Despite pleadings of the leader of government business in the House, Donald Sangster, to make a decision in the interest of time, members would not agree. The House then adjourned in frustration.
The words for the anthem were submitted by Father Hugh Sherlock. They were a prayerful petition in keeping with the deeply religious nature of the country ... .
Lightbourne's composition was arranged by bandmaster Warrant Officer John Plant of the Hampshire Regiment, which was stationed in Jamaica at that time. The problem was that the music could not fit with the words.
Mapletoft Poulle, an attorney, who also was a bandleader, was given the music and words to synchronise in a new arrangement. He was not successful, so he used four bars from Lightbourne's composition and created a new melody to fit the words. But he was not able to arrange the composition for rendition by a band. Major Joe Williams, member of the Jamaica Military Band (later bandmaster), was given the assignment and successfully arranged the final version for playing by a band and presented it for submission to the committee.

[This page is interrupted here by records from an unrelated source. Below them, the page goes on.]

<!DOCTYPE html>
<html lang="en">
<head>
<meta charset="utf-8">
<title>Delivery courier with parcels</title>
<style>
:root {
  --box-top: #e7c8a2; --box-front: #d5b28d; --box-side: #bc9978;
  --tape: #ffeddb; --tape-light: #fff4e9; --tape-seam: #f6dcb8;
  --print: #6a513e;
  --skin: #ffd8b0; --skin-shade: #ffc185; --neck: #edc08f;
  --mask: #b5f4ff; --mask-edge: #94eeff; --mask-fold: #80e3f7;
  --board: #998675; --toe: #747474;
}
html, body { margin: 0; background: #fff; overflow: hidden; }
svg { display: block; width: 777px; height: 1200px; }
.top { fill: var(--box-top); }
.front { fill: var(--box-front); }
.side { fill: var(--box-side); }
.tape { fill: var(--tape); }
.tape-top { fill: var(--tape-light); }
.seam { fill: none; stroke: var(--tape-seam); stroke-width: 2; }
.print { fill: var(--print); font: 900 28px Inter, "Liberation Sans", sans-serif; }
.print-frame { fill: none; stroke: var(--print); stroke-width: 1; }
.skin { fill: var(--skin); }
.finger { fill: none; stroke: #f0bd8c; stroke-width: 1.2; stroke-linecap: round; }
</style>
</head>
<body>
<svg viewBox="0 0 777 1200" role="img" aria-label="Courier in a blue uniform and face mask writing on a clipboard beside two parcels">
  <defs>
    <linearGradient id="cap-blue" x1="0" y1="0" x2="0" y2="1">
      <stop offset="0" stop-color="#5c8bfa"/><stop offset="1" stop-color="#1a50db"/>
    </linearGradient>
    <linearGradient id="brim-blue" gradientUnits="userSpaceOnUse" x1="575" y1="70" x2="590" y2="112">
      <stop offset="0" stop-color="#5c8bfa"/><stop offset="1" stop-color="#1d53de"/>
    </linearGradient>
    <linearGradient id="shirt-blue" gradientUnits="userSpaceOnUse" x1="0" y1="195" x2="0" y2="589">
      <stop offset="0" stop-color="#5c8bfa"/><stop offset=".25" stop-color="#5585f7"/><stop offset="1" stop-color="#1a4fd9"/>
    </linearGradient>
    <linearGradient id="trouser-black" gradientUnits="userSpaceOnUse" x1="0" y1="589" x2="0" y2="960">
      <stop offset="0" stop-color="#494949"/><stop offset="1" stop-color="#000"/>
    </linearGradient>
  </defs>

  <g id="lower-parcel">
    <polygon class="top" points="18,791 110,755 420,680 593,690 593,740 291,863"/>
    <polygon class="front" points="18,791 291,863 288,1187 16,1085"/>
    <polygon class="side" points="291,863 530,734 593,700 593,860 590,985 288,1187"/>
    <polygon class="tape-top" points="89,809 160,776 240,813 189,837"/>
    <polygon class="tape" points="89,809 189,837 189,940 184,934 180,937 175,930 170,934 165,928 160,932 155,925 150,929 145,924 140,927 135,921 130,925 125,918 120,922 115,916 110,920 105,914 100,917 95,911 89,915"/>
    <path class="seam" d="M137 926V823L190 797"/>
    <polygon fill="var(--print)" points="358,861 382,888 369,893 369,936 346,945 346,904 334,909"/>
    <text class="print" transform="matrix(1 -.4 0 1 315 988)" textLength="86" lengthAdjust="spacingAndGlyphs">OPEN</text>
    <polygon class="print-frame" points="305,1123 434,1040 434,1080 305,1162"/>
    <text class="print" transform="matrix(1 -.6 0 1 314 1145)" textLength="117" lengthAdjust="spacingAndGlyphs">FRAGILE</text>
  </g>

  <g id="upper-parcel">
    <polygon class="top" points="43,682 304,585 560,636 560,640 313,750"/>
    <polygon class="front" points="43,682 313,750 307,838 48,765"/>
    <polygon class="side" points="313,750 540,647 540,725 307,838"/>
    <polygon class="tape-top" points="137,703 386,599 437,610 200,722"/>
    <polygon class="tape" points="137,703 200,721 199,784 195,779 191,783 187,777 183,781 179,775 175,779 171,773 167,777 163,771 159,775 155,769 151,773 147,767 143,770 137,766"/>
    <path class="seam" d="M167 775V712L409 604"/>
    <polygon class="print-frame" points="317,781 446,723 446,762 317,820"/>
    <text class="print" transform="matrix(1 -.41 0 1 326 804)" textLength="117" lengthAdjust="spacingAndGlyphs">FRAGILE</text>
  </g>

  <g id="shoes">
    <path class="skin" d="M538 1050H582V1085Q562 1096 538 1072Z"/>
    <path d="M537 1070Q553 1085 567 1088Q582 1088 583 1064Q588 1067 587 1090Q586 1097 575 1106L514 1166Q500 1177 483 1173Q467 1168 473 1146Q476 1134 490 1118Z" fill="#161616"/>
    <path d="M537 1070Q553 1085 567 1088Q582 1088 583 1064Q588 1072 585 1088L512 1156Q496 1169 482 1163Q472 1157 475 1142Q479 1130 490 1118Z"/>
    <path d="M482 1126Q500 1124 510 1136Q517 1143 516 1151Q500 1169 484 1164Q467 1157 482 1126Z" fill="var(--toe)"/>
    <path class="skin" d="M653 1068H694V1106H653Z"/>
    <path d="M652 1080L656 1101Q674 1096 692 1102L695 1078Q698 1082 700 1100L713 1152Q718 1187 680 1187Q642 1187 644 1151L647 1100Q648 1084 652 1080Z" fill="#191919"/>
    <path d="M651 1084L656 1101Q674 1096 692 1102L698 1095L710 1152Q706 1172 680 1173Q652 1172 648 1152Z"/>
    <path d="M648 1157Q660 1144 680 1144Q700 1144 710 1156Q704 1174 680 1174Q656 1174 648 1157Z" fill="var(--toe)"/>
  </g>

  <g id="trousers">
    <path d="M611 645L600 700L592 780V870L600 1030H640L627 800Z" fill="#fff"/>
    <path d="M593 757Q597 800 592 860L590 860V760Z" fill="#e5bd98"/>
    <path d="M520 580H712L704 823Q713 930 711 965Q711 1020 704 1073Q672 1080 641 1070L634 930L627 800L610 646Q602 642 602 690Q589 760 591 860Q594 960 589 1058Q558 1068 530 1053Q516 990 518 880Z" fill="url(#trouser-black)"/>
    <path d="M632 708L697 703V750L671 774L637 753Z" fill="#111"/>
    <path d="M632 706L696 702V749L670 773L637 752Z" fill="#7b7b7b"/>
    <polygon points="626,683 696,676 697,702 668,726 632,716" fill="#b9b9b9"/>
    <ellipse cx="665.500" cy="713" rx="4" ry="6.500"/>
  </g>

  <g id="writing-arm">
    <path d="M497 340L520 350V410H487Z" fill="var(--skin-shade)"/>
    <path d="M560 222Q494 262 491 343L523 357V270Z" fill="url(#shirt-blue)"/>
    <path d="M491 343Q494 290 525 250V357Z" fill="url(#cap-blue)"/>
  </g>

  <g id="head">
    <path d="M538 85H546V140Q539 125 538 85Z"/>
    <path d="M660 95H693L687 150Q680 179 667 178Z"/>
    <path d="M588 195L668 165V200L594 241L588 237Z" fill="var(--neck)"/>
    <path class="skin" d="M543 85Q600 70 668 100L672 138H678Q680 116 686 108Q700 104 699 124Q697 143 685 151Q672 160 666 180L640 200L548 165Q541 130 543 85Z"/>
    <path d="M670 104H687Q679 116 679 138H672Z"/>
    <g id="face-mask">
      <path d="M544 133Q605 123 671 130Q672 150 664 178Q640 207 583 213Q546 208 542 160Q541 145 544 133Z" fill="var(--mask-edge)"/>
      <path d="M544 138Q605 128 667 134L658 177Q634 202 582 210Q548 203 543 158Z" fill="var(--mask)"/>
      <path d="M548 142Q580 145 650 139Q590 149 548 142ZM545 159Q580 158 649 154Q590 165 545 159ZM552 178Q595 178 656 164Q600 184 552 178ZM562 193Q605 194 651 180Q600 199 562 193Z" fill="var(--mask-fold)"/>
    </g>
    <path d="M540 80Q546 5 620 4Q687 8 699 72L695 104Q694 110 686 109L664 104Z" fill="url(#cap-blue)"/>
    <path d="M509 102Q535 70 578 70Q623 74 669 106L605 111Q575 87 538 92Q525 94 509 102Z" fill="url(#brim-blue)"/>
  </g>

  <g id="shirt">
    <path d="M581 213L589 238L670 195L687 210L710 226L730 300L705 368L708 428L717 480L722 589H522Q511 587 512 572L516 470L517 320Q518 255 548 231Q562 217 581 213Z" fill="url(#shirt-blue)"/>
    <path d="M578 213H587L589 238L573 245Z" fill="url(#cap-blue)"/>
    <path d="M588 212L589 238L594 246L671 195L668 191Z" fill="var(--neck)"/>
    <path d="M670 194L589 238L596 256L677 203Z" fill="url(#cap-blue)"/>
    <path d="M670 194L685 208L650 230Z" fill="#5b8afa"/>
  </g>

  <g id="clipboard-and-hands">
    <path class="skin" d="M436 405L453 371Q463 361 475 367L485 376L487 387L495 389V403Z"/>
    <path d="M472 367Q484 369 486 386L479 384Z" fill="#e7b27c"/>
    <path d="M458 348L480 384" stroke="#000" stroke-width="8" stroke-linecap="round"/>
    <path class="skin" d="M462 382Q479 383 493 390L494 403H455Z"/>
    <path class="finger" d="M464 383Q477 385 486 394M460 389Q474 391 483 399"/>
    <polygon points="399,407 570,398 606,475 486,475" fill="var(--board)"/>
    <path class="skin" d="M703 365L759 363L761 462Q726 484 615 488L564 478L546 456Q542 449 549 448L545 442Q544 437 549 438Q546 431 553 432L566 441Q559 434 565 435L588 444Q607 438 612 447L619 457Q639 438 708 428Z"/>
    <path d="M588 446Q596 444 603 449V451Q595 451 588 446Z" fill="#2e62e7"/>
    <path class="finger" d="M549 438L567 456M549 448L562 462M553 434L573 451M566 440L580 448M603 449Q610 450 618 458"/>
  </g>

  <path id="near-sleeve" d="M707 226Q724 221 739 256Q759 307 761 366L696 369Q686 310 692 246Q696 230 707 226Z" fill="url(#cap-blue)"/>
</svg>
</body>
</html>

At some point before the audition in the House, a radio station got a tape of a Ted Wade entry and began playing it on the air as the proposed national anthem. It was arranged for band and choir. Naturally, this gave the rendition great depth and Jamaicans were commenting favourably. However, there was one major problem. Ted Wade was an Englishman, and it was considered inappropriate for the national anthem to be composed by a non-Jamaican.
When the members of the House were invited to hear the two renditions on tape, the Poulle-Lightbourne composition, suitably arranged by Major Williams, was the more appealing. There were only two weeks left for Independence.
Great effort had to be put into teaching an entire nation a new anthem in two weeks. That was my responsibility as part of my portfolio of culture and information. The assignment was given to the government public relations office to blitz radio and other media. This was done with sufficient success to create a lusty performance from spectators on the night when the national flag was raised.
The Jamaican anthem was fully accepted by Jamaicans. It is considered to be one of the distinctively melodious of all anthems, though not a rousing national tribute.
But Poulle felt slighted that he had not been given sufficient credit for the composition, although he had joined Lightbourne's name to the credits. As a result, he kept the original score which his family sent to the British Library. It was a regrettable decision which was never corrected. It is time now to correct the omissions regarding Mapletoft Poulle and to approach the British Library for the return of his original score to the land to which it belongs.
Meanwhile, national symbols were selected: the national bird - the hummingbird; the national flower - the lignum vitae bloom; the national tree - the blue mahoe; the national fruit - the ackee.
A national song, prayer and oath were selected for schools; medals were struck to be presented to servicemen; and Independence Scholarships awarded. A five per cent reduction on all prison terms, except those serving life, was granted by the Privy Council of the governor.
The paraphernalia for Independence was now ready to clothe the new Constitution of a new nation. Only the formalities remained of the constitutional passing of regal authority amid pomp and ceremony, applause and cheers of the people of Jamaica receiving nationhood.
is a former prime minister. He is now chancellor of UTech and a
distinguished fellow at the UWI. Email feedback to firstname.lastname@example.org